Despite what often feels like a slow pace to the class, it is quite incredible to look back at the ground we have covered. Despite working through a translator and cultural differences, we have discussed many exegetical principles, theological motifs, and passages from Mark in detail. We have discussed the nature of pastoral ministry to the suffering, how to prepare a sermon, and eschatology. The breadth of the class has indeed been great (partially by my purpose, and partially because of their questions).

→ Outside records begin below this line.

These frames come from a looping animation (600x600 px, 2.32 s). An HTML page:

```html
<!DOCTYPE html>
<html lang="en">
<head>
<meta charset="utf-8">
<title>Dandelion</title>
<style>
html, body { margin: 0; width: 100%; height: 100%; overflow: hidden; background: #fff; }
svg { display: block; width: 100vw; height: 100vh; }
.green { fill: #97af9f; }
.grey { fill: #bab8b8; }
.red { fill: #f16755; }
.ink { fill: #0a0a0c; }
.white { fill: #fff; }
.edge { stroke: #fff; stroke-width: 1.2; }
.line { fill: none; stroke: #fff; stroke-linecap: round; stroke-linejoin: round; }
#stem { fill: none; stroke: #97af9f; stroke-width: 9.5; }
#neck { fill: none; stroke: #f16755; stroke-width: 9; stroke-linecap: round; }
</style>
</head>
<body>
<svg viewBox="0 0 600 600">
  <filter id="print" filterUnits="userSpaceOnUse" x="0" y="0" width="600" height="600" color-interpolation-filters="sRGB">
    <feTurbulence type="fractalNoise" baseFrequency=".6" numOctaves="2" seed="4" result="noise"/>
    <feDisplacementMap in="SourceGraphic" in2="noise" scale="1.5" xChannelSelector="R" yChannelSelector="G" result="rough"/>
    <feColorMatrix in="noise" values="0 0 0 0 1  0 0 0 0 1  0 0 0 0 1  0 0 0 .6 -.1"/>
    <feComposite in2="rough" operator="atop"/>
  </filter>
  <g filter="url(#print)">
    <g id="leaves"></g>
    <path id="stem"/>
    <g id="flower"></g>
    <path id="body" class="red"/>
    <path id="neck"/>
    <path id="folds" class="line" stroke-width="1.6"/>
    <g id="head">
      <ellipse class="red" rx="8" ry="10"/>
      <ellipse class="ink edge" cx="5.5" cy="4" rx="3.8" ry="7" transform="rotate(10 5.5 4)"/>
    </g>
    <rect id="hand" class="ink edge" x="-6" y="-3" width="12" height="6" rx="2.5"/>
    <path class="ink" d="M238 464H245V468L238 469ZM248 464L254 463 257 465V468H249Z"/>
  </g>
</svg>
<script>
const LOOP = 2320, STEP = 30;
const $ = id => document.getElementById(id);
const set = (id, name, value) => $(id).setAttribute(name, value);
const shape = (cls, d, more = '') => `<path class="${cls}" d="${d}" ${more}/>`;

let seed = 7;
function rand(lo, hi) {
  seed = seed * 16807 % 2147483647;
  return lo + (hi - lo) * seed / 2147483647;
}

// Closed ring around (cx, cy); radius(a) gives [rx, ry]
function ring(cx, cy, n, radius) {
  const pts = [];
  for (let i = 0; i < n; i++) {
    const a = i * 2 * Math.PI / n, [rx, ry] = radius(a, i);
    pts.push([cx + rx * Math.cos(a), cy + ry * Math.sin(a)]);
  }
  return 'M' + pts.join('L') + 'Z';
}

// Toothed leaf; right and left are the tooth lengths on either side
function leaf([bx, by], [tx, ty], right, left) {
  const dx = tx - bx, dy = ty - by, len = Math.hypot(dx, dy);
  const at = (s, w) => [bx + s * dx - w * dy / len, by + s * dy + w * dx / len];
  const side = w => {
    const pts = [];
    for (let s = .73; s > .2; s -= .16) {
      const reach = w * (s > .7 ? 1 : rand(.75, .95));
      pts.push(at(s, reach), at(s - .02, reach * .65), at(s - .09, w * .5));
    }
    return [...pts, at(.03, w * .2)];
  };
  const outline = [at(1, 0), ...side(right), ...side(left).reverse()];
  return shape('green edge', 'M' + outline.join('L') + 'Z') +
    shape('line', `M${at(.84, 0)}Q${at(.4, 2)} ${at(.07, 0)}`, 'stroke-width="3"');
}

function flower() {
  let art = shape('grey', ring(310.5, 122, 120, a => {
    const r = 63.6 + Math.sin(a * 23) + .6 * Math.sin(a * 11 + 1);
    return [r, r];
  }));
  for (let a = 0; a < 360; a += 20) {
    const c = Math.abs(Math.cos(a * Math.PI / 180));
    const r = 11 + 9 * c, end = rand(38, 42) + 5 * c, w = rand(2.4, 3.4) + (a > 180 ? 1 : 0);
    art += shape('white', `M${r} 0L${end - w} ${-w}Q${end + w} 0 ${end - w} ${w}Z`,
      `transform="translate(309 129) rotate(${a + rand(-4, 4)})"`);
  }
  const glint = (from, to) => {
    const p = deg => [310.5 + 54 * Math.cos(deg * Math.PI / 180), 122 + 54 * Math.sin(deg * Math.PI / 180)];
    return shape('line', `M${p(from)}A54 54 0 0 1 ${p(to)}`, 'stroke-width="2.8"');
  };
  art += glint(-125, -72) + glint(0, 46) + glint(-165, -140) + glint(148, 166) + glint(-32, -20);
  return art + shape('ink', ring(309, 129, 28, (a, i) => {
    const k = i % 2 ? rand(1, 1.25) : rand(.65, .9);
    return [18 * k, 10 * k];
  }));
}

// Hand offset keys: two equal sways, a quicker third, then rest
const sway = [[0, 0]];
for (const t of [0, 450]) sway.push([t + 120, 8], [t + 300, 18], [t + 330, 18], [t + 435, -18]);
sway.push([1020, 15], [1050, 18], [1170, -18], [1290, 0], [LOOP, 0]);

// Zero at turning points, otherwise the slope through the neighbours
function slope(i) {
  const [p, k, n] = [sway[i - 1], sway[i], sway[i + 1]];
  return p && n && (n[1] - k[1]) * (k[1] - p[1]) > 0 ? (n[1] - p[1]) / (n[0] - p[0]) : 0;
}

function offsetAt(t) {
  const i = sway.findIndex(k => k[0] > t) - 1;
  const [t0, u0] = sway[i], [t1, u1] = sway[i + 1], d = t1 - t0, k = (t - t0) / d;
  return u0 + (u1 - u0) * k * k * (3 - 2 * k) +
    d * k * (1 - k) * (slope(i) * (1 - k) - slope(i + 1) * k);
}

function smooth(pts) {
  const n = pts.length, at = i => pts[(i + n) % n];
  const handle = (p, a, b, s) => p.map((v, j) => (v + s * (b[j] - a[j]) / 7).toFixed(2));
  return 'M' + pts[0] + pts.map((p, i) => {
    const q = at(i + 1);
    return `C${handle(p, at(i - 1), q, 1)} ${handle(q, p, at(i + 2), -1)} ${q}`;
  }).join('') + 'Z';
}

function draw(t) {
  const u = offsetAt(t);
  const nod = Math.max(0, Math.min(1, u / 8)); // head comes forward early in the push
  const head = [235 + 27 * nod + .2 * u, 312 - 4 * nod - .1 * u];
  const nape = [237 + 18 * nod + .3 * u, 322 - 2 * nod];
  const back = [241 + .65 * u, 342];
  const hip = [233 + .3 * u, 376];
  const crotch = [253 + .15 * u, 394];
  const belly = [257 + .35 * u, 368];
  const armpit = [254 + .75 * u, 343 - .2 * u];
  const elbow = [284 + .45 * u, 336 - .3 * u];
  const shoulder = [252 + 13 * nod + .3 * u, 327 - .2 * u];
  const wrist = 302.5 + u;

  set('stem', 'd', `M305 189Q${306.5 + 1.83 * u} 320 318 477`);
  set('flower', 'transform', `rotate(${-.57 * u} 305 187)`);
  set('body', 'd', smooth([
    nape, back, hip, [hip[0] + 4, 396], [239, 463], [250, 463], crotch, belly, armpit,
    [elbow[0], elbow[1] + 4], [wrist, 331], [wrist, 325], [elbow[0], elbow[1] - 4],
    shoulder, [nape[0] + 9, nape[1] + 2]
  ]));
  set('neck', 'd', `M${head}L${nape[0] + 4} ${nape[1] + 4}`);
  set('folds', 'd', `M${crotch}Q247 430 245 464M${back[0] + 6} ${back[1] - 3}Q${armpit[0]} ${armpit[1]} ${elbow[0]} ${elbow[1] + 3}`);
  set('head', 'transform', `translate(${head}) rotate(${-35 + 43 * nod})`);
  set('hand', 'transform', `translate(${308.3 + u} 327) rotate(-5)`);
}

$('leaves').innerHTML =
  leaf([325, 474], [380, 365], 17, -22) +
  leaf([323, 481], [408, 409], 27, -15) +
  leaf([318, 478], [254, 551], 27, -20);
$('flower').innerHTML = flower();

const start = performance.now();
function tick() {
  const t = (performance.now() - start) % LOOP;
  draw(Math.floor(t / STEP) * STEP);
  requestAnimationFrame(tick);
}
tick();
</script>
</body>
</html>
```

The more that I get to know the students, the more impressed I am, and the more honored I am to be a part of their lives, albeit for a few short weeks. We have students from at least three countries, who have left family and security behind, who plan to be pastors and missionaries and church planters, even in Muslim-majority parts of Africa. It is easy to see their sharp intellects by their comments in class, but in the conversations during breaks and after class is when I have made friendships. Today, for example, we spoke to a student who speaks four languages (French, English, Ewe, Kabye, his tribal language), and wants to plant churches in northern Togo in a nominally Muslim region. He is a fairly quiet student in class, but I saw a tremendous strength to his character.
We eat three times a day at the Allaboes' house, and there is often another visitor(s). Our conversations around the table at meals have been fascinating. Through them, I have learned an incredible amount about many things--the status of the church and theological education in francophone West Africa, for one, not to mention the insights into central African politics. Director and Madame Allaboe obviously understand West Africa, but he has spent a lot of time in the West for studies, so he has a unique ability to share his insights regarding the differences and similarities between the West and Africa, what works and what doesn't, and how to best move forward.
Yet, in the midst of the cultural avalanche, we are here to teach the Bible, and the students are here to learn the Bible. In many respects, it's our common language. I have prepared for months, and still wound up re-working most of the first week. Each day means several hours of prep, followed by three hours of teaching. The prayer and hope and goal is not mere information transfer. We want to see a wave of young pastors who fall in love with God, who treasure and understand His Word, and who are compelled by His Spirit to serve Him by serving His church. To that end I pray, that a deeper understanding of Scripture, and the Gospels in particular, would be the seeds of a powerful movement of churches in West Africa.